  • Exclusion of ill children and/or staff: Ill children and staff must stay at home until they have been symptom-free of vomiting and/or diarrhea for 48 hours.
  • Cohorting of ill children: Children who become ill while attending the child care centre should be isolated from other children until a parent or guardian can take them home.
  • Cleaning and disinfection: Routine cleaning and disinfection is important to prevent the spread of infections. During an outbreak additional cleaning and disinfection measures are needed including, but not limited to:
    • Cleaning and disinfecting common areas, high touch surfaces and toys more frequently.
    • Ensuring that the disinfectant used during an outbreak is effective to kill norovirus (a virus that commonly causes outbreaks in child care centres).
  • Avoiding sensory activities (e.g., water or sand play, play-dough).
  • Limit the movement of staff and children from room to room as much as possible.

Hand Hygiene

Proper hand hygiene is the most effective way to prevent the spread of infections.

  • Infants and young children should be supervised when performing hand hygiene to ensure it is done properly.
  • Hand hygiene should be done more often during an outbreak.
  • Ensure adequate supplies are available to perform hand hygiene.

Communication

Toronto Public Health (TPH) will provide a letter to inform parents/guardians of the outbreak and what actions are necessary should their child become symptomatic. TPH will provide an outbreak notice that should be posted at all entrances to inform parents, guardians and visitors of the outbreak.

A line list is a table that summarizes information about staff and children associated with the outbreak.
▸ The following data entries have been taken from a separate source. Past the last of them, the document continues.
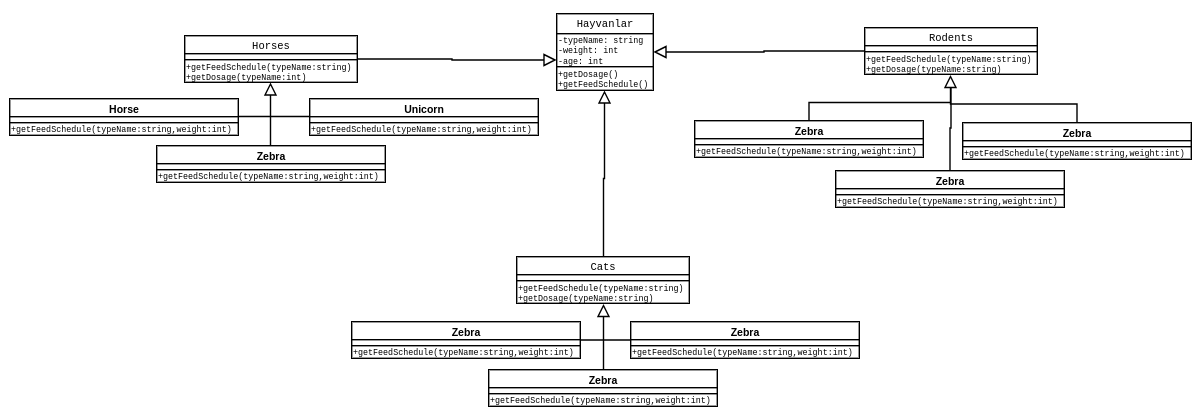
<!DOCTYPE html>
<html lang="en">
<head>
<meta charset="utf-8">
<title>Hayvanlar class diagram</title>
<style>
:root {
  --ink: #000;
  --ink-soft: rgba(0, 0, 0, .4);
  --paper: #fff;
  --mono: "Liberation Mono", monospace;
  --sans: "Liberation Sans", sans-serif;
}
* { box-sizing: border-box; margin: 0; padding: 0; }
html, body { width: 1200px; height: 419px; overflow: hidden; background: var(--paper); }
.diagram { position: relative; width: 1200px; height: 419px; color: var(--ink); }
.connectors { position: absolute; left: 0; top: 0; display: block; }
.connectors path { fill: none; stroke: var(--ink); stroke-width: 1.4; }
.connectors polygon { fill: var(--paper); stroke: var(--ink); stroke-width: 1.4; }

.class {
  position: absolute;
  left: var(--x);
  top: var(--y);
  display: flex;
  flex-direction: column;
  background: var(--paper);
  border: 1px solid var(--ink);
  box-shadow: inset 0 0 0 1px var(--ink-soft);
  font: 8.37px/10.4px var(--mono);
  white-space: nowrap;
}
.class h2 {
  flex: none;
  height: 17px;
  font: 400 10.5px/21px var(--mono);
  text-align: center;
}
.attributes, .methods {
  list-style: none;
  padding-left: 1px;
  border-top: 1px solid var(--ink);
  box-shadow: inset 0 1px 0 var(--ink-soft);
}
.attributes { flex: none; height: 6px; }
.methods { flex: 1; min-height: 0; }

.root { width: 98px; height: 78px; }
.root h2 { height: 19px; }
.root .attributes { height: 33px; padding-top: 2px; }
.root .methods { padding-top: 2.5px; }

.family { width: 174px; height: 48px; }
.family .methods { padding-top: 2.5px; }

.species { width: 230px; height: 38px; }
.species h2 { font: 700 10.5px/20px var(--sans); }
.species .methods { padding-top: 1.5px; }
</style>
</head>
<body>
<main class="diagram">
  <svg class="connectors" width="1200" height="419" viewBox="0 0 1200 419" aria-hidden="true">
    <defs>
      <polygon id="arrow-up" points="0,0 5.5,11 -5.5,11"/>
    </defs>
    <g id="families-to-root">
      <path d="M357 59H452V60H545"/>
      <polygon points="555,60 544,54.5 544,65.5"/>
      <path d="M864 51H764V52H666"/>
      <polygon points="655,52 666,46.5 666,57.5"/>
      <path d="M603.5 257V178.5H604.5V102"/>
      <use href="#arrow-up" x="604.5" y="92"/>
    </g>
    <g id="species-to-horses">
      <path d="M238 116.5H270.5V94M310 116.5H270.5V94M270.5 146V94"/>
      <use href="#arrow-up" x="270.5" y="84"/>
    </g>
    <g id="species-to-rodents">
      <path d="M809 121V102.5H950.5V87M1077 123V104H950.5V87M950 171V128H951V87"/>
      <use href="#arrow-up" x="950.5" y="76.5"/>
    </g>
    <g id="species-to-cats">
      <path d="M580 340H603.5V316M630 340H603.5V316M603.5 370V316"/>
      <use href="#arrow-up" x="603.5" y="305.5"/>
    </g>
  </svg>

  <article class="class root" style="--x:556px;--y:13px">
    <h2>Hayvanlar</h2>
    <ul class="attributes"><li>-typeName: string</li><li>-weight: int</li><li>-age: int</li></ul>
    <ul class="methods"><li>+getDosage()</li><li>+getFeedSchedule()</li></ul>
  </article>

  <article class="class family" style="--x:184px;--y:35px">
    <h2>Horses</h2>
    <div class="attributes"></div>
    <ul class="methods"><li>+getFeedSchedule(typeName:string)</li><li>+getDosage(typeName:int)</li></ul>
  </article>
  <article class="class species" style="--x:9px;--y:98px">
    <h2>Horse</h2>
    <div class="attributes"></div>
    <ul class="methods"><li>+getFeedSchedule(typeName:string,weight:int)</li></ul>
  </article>
  <article class="class species" style="--x:309px;--y:98px">
    <h2>Unicorn</h2>
    <div class="attributes"></div>
    <ul class="methods"><li>+getFeedSchedule(typeName:string,weight:int)</li></ul>
  </article>
  <article class="class species" style="--x:156px;--y:145px">
    <h2>Zebra</h2>
    <div class="attributes"></div>
    <ul class="methods"><li>+getFeedSchedule(typeName:string,weight:int)</li></ul>
  </article>

  <article class="class family" style="--x:864px;--y:27px">
    <h2>Rodents</h2>
    <div class="attributes"></div>
    <ul class="methods"><li>+getFeedSchedule(typeName:string)</li><li>+getDosage(typeName:string)</li></ul>
  </article>
  <article class="class species" style="--x:694px;--y:120px">
    <h2>Zebra</h2>
    <div class="attributes"></div>
    <ul class="methods"><li>+getFeedSchedule(typeName:string,weight:int)</li></ul>
  </article>
  <article class="class species" style="--x:962px;--y:122px">
    <h2>Zebra</h2>
    <div class="attributes"></div>
    <ul class="methods"><li>+getFeedSchedule(typeName:string,weight:int)</li></ul>
  </article>
  <article class="class species" style="--x:835px;--y:170px">
    <h2>Zebra</h2>
    <div class="attributes"></div>
    <ul class="methods"><li>+getFeedSchedule(typeName:string,weight:int)</li></ul>
  </article>

  <article class="class family" style="--x:516px;--y:256px">
    <h2>Cats</h2>
    <div class="attributes"></div>
    <ul class="methods"><li>+getFeedSchedule(typeName:string)</li><li>+getDosage(typeName:string)</li></ul>
  </article>
  <article class="class species" style="--x:351px;--y:321px">
    <h2>Zebra</h2>
    <div class="attributes"></div>
    <ul class="methods"><li>+getFeedSchedule(typeName:string,weight:int)</li></ul>
  </article>
  <article class="class species" style="--x:630px;--y:321px">
    <h2>Zebra</h2>
    <div class="attributes"></div>
    <ul class="methods"><li>+getFeedSchedule(typeName:string,weight:int)</li></ul>
  </article>
  <article class="class species" style="--x:488px;--y:369px">
    <h2>Zebra</h2>
    <div class="attributes"></div>
    <ul class="methods"><li>+getFeedSchedule(typeName:string,weight:int)</li></ul>
  </article>
</main>
</body>
</html>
  • Information on ill children and staff should be collected, reviewed and documented each on the line list.
  • Maintain one line list for staff and one line list for children.
  • A case is only listed once during the outbreak.
  • New cases are added to the existing line list.
  • TPH should be notified when:
    • the child care centre is aware of positive results from a stool specimen
    • spread of illness to another group/room
    • change in symptoms
    • hospitalization/death of child care attendee/staff
    • parental concern/difficult questions
    • media interest

You can use the Enteric Outbreak Line List to get you started.

Specimen sampling is used to identify the cause of the outbreak – this could include stool samples and/or food samples. TPH staff will ensure stool sampling kits and instructions are available. A Public Health Inspector will collect food specimen samples if needed.

If an organism is identified in one stool specimen and only one stool specimen was submitted, then permission from the parent to release the results will be obtained prior to releasing the results to the child care centre operator. If an organism is identified when multiple stool specimens were submitted, the child care centre can be informed of the results such as the organism (e.g., norovirus) but not the case’s identity.

It is important to ensure consent to obtain and submit a stool specimen to PHOL is provided by parents/guardians of children. In the event that an opportunity to collect a stool specimen presents itself prior to notifying the parents/guardians, the specimen can be collected but not be sent to the lab until parental consent has been provided. Results from stool specimens are provided to the parent/guardian by TPH.

Here is information on How to Collect a Stool Sample.

The end of an outbreak of gastroenteritis must be declared by TPH. Generally, the outbreak is declared over 5 days from the onset of symptoms in the last case. This may change depending on the identification of a specific pathogen causing the outbreak.